And then you dig deeper into the evidence, you find that Ambassador Hubbard suggested it was possible that Mr. Bolton may have misinterpreted his remarks – leading to his comments at the hearing. And then we’ve got Secretary Powell’s letter to Senator Kyl stating very clearly that Mr. Bolton’s speech had been fully cleared by the State Department.
Looking at the transcript of Lawrence Wilkerson’s interview, and it is clear that Mr. Bolton went through the appropriate hoops and hurdles to have his speech on North Korea cleared – even if those who cleared it may not have given it the attention that it needed. … So whether you support or don’t support the content of the speech – and I do question the language used at that particular time – the reality is Mr. Bolton did what he was supposed to do in getting the speech cleared which was approved by those at a higher pay grade.
When the Committee learned of allegations that Mr. Bolton had berated an INR analyst in his office – an individual who was not directly working for Mr. Bolton – that concerned me – concerns me a great deal. The additional charges of trying to get other personnel removed from their positions only added to that concern. I do believe that how one treats not only those on a similar level of authority, but also those with not as much power, says a lot, not only about them as a person, and how they work with others. And at this position in the U.N. our representative needs to be able to work with others and build those relationships.
At the same time, this is the President’s nominee. The President deserves to be surrounded by individuals that he trusts, by individuals that he selects, by individuals who will advance the interests of the Administration. That is a high bar to over come.
When it comes down to it, my concern is not about Mr. Bolton’s intelligence – he has certainly demonstrated his intellectual prowess. It is not about capability – he has clearly demonstrated on a number of global projects to advance the United States’ interests. Mr. Bolton clearly has the ability to effectively represent the United States in a beneficial manner if that ability is directed appropriately.
My concern has more to do with the conduct – how Mr. Bolton conducts himself and treats those who disagree with his assessments. How he conducts himself with his superiors, his equals, and those below him on the totem pole. This is not about how John Bolton treats Lisa Murkowski. This is about how John Bolton interacts with other representatives and their staff at the U.N., and how he represents the United States.
Ultimately, in a position assigned by the President, that conduct is going to reflect on the President and the head of the Department. It is the President’s responsibility to ensure that his nominee is part of the team, and not a free lancer. That the nominee abides by the chain of command, receives the appropriate in-put, and listens to that in-put.

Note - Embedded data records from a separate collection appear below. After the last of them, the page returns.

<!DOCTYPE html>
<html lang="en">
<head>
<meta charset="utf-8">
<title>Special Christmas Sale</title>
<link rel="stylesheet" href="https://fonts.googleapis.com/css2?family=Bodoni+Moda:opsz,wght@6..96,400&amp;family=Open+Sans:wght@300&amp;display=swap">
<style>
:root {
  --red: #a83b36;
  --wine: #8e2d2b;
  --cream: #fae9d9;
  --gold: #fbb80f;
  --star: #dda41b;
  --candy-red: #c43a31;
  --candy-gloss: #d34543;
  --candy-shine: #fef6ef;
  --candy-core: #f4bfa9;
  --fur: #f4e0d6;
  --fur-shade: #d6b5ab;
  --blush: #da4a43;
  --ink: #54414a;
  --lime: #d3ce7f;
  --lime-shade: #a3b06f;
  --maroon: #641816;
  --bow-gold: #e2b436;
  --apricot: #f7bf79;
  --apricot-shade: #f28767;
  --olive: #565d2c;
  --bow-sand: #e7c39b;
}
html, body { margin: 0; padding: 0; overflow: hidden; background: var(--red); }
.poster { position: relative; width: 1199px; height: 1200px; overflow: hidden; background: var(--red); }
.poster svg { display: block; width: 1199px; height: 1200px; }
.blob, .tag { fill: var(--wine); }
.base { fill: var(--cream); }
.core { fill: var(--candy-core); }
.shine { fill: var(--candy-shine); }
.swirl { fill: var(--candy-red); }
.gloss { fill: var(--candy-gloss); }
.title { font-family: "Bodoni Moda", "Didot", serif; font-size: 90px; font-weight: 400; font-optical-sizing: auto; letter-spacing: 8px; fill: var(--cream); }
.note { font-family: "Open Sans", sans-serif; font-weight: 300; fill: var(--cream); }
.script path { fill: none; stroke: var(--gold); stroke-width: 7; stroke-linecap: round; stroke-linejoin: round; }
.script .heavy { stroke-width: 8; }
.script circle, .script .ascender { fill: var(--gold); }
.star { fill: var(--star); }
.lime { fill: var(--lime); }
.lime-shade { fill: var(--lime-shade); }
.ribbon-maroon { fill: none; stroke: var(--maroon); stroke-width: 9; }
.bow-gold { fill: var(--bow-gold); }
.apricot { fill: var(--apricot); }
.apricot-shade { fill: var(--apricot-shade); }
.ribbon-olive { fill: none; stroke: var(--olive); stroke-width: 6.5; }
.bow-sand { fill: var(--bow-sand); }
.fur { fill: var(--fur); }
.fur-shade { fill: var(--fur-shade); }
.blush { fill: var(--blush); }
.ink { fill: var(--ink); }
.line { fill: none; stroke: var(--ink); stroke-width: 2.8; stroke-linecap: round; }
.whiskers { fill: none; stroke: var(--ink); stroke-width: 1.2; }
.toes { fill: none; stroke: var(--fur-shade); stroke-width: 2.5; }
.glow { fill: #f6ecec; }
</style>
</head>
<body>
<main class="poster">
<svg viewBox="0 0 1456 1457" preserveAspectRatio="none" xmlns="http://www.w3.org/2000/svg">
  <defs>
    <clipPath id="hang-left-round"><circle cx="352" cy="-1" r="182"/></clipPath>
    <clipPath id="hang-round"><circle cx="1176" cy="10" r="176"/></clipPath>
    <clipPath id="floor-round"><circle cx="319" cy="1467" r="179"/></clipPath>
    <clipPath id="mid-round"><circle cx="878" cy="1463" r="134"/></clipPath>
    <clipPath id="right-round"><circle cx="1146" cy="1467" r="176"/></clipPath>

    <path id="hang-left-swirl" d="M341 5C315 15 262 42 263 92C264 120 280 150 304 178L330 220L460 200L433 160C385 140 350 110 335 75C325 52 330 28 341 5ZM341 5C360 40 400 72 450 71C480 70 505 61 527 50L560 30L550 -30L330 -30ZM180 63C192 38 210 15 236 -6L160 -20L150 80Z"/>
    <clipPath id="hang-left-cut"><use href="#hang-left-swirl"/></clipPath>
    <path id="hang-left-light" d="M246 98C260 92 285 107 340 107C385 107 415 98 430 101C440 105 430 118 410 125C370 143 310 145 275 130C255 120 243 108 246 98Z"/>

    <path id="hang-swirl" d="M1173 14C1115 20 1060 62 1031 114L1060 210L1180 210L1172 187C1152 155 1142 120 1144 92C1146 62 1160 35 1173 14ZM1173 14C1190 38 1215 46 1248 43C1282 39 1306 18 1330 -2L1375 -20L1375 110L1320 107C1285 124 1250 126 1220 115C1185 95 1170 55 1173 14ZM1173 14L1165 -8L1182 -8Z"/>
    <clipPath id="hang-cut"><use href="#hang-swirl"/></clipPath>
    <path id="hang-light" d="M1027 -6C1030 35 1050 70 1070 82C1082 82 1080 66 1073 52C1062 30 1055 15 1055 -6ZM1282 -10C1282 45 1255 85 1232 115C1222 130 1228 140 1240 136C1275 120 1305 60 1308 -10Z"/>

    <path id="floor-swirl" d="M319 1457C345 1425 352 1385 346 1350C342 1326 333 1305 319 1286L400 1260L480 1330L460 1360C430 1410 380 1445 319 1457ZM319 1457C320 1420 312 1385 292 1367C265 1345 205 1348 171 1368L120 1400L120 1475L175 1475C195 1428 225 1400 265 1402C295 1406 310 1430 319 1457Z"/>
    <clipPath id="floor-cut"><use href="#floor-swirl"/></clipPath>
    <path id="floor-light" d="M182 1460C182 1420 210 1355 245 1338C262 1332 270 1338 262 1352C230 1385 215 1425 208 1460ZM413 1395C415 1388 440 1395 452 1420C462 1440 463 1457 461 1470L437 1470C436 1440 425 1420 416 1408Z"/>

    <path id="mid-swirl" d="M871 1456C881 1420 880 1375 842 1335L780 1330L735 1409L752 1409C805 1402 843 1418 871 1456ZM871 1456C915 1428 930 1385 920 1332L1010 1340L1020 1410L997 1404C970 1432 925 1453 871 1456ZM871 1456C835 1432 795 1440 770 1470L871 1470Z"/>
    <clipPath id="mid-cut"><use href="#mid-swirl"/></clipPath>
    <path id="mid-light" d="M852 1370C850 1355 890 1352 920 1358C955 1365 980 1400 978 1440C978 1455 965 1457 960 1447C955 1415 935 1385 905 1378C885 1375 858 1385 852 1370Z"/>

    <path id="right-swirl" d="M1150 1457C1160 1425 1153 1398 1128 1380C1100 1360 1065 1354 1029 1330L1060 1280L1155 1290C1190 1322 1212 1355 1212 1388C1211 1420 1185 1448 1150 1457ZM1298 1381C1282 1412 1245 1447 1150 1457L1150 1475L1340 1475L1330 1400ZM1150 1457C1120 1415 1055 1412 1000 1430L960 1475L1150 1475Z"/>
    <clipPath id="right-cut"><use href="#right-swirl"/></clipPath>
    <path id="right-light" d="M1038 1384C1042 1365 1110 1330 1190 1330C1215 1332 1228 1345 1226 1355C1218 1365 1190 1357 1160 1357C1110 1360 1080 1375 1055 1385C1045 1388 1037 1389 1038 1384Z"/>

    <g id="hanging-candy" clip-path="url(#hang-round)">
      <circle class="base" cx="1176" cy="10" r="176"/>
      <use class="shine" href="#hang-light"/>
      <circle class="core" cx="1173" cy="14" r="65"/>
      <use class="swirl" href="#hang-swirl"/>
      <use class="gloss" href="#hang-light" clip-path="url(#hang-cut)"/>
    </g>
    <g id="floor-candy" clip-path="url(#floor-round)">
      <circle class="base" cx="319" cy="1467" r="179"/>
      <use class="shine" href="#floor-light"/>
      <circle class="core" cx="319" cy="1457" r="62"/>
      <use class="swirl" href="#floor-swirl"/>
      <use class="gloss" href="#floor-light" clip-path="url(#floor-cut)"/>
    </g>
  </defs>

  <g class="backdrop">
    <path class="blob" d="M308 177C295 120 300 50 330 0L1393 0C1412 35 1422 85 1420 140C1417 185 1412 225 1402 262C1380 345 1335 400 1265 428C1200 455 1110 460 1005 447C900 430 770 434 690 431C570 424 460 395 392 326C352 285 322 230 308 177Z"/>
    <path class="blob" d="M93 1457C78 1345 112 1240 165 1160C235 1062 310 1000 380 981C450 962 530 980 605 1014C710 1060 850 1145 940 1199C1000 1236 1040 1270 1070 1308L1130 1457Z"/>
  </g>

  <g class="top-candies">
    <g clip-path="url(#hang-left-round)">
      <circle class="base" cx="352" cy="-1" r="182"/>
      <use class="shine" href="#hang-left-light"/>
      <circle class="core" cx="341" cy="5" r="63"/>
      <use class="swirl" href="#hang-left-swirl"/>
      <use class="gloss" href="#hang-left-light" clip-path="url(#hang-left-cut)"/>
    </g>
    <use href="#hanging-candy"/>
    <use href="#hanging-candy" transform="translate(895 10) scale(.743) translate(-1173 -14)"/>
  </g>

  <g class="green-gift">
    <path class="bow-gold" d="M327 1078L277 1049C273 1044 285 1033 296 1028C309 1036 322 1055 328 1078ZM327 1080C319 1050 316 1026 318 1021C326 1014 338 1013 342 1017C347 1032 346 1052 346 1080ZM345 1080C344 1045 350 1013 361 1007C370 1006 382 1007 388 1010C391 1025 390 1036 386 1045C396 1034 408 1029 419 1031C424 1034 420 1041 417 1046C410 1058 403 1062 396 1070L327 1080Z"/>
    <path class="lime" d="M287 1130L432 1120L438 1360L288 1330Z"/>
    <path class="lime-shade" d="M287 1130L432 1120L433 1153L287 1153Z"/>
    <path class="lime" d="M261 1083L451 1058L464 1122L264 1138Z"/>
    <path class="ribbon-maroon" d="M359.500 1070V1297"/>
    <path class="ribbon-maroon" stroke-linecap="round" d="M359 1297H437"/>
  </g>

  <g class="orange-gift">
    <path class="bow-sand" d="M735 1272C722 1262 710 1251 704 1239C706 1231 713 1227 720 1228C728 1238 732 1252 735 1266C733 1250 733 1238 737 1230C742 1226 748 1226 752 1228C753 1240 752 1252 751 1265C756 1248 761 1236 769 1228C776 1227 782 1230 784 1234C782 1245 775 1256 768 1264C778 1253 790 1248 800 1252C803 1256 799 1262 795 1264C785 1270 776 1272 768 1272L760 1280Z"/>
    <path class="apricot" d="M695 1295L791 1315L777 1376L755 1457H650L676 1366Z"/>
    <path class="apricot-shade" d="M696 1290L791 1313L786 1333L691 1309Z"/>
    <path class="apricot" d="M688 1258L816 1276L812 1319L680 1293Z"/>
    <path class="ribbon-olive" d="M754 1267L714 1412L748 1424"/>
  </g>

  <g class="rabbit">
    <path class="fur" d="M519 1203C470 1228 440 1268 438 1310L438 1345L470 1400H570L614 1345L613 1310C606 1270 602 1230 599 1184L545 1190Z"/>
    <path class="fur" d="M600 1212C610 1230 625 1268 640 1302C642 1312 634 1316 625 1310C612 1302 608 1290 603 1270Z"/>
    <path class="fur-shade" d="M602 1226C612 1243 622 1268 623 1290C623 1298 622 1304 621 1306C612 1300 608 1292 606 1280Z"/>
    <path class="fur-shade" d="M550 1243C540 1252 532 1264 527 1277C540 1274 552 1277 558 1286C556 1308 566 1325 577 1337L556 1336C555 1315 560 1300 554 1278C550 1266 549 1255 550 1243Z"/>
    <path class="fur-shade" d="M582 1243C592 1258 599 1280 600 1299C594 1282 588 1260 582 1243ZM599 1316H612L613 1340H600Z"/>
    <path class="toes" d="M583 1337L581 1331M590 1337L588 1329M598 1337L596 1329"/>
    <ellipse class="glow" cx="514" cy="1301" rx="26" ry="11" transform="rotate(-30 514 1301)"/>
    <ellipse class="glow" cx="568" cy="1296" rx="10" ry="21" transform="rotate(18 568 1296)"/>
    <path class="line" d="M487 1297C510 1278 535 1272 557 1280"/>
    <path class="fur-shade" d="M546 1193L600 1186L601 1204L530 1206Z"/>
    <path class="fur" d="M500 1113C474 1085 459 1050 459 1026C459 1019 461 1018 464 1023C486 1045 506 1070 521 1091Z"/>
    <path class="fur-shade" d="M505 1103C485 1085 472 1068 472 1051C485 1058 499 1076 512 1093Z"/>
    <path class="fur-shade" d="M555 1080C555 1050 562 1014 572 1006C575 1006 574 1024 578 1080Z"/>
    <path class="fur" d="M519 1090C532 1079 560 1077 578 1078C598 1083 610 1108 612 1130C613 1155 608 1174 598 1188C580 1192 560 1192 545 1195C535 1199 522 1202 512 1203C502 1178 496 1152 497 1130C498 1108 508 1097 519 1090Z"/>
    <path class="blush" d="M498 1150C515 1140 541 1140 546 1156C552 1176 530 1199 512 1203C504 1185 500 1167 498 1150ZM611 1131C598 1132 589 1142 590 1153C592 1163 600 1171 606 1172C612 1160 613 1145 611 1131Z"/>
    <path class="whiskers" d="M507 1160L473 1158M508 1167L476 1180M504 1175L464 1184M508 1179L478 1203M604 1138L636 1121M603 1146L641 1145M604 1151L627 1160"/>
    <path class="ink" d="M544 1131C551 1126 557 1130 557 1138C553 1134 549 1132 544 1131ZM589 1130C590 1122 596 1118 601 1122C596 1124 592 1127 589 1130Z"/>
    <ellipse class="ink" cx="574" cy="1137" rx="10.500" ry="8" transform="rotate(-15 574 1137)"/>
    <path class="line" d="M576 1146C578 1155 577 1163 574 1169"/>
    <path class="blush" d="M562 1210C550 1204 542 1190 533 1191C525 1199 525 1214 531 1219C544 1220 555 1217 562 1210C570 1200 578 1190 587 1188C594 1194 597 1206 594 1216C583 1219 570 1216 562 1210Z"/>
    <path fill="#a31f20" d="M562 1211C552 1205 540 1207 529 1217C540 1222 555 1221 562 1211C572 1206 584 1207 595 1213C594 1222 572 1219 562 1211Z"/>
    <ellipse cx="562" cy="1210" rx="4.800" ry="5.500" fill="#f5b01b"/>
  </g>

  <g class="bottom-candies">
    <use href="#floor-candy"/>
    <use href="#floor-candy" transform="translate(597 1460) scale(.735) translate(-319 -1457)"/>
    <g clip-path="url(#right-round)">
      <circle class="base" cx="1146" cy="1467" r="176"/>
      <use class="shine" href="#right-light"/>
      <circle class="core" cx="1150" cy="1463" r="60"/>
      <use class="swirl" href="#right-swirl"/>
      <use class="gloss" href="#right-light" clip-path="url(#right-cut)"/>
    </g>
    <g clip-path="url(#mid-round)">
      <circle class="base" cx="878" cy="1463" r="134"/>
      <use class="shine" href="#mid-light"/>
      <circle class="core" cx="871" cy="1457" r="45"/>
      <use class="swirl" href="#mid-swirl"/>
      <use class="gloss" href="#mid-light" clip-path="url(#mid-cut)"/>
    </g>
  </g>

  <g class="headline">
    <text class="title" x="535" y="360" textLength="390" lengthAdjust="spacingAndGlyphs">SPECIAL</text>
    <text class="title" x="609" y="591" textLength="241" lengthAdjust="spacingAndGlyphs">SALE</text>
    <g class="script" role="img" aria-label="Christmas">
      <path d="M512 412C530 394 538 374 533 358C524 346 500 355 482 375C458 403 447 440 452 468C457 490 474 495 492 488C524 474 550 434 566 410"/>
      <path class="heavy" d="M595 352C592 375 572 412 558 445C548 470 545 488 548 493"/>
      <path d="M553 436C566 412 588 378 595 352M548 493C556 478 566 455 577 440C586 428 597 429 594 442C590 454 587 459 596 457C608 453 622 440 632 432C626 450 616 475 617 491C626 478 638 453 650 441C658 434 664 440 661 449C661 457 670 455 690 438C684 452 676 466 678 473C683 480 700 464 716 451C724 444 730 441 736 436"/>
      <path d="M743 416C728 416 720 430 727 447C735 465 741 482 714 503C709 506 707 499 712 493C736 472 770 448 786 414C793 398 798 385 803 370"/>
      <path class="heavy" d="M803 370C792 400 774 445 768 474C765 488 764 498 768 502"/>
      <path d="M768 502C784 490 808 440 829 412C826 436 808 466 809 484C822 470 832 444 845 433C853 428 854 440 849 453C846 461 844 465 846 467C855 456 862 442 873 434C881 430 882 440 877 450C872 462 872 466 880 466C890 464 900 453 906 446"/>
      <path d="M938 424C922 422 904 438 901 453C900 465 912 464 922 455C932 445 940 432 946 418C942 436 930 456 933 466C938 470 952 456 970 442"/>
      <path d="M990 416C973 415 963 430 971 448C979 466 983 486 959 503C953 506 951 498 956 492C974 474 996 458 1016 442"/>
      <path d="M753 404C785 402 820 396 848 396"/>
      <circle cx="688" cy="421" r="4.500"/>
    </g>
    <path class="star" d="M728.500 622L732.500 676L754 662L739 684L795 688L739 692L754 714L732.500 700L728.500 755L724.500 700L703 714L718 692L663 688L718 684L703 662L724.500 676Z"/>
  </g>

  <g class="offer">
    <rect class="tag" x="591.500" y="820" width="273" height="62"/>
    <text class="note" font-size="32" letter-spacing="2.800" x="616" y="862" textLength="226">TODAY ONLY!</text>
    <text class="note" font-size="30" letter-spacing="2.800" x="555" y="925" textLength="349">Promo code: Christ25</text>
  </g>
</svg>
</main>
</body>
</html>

The President has put his trust in John Bolton. Secretary Rice has put her trust in John Bolton. The President deserves to have the individual that he believes will be most effective in that position. And with the understanding that how Mr. Bolton conducts himself at the United Nations reflects directly on the President of the United States, I will support moving Mr. Bolton’s nomination to the Senate floor.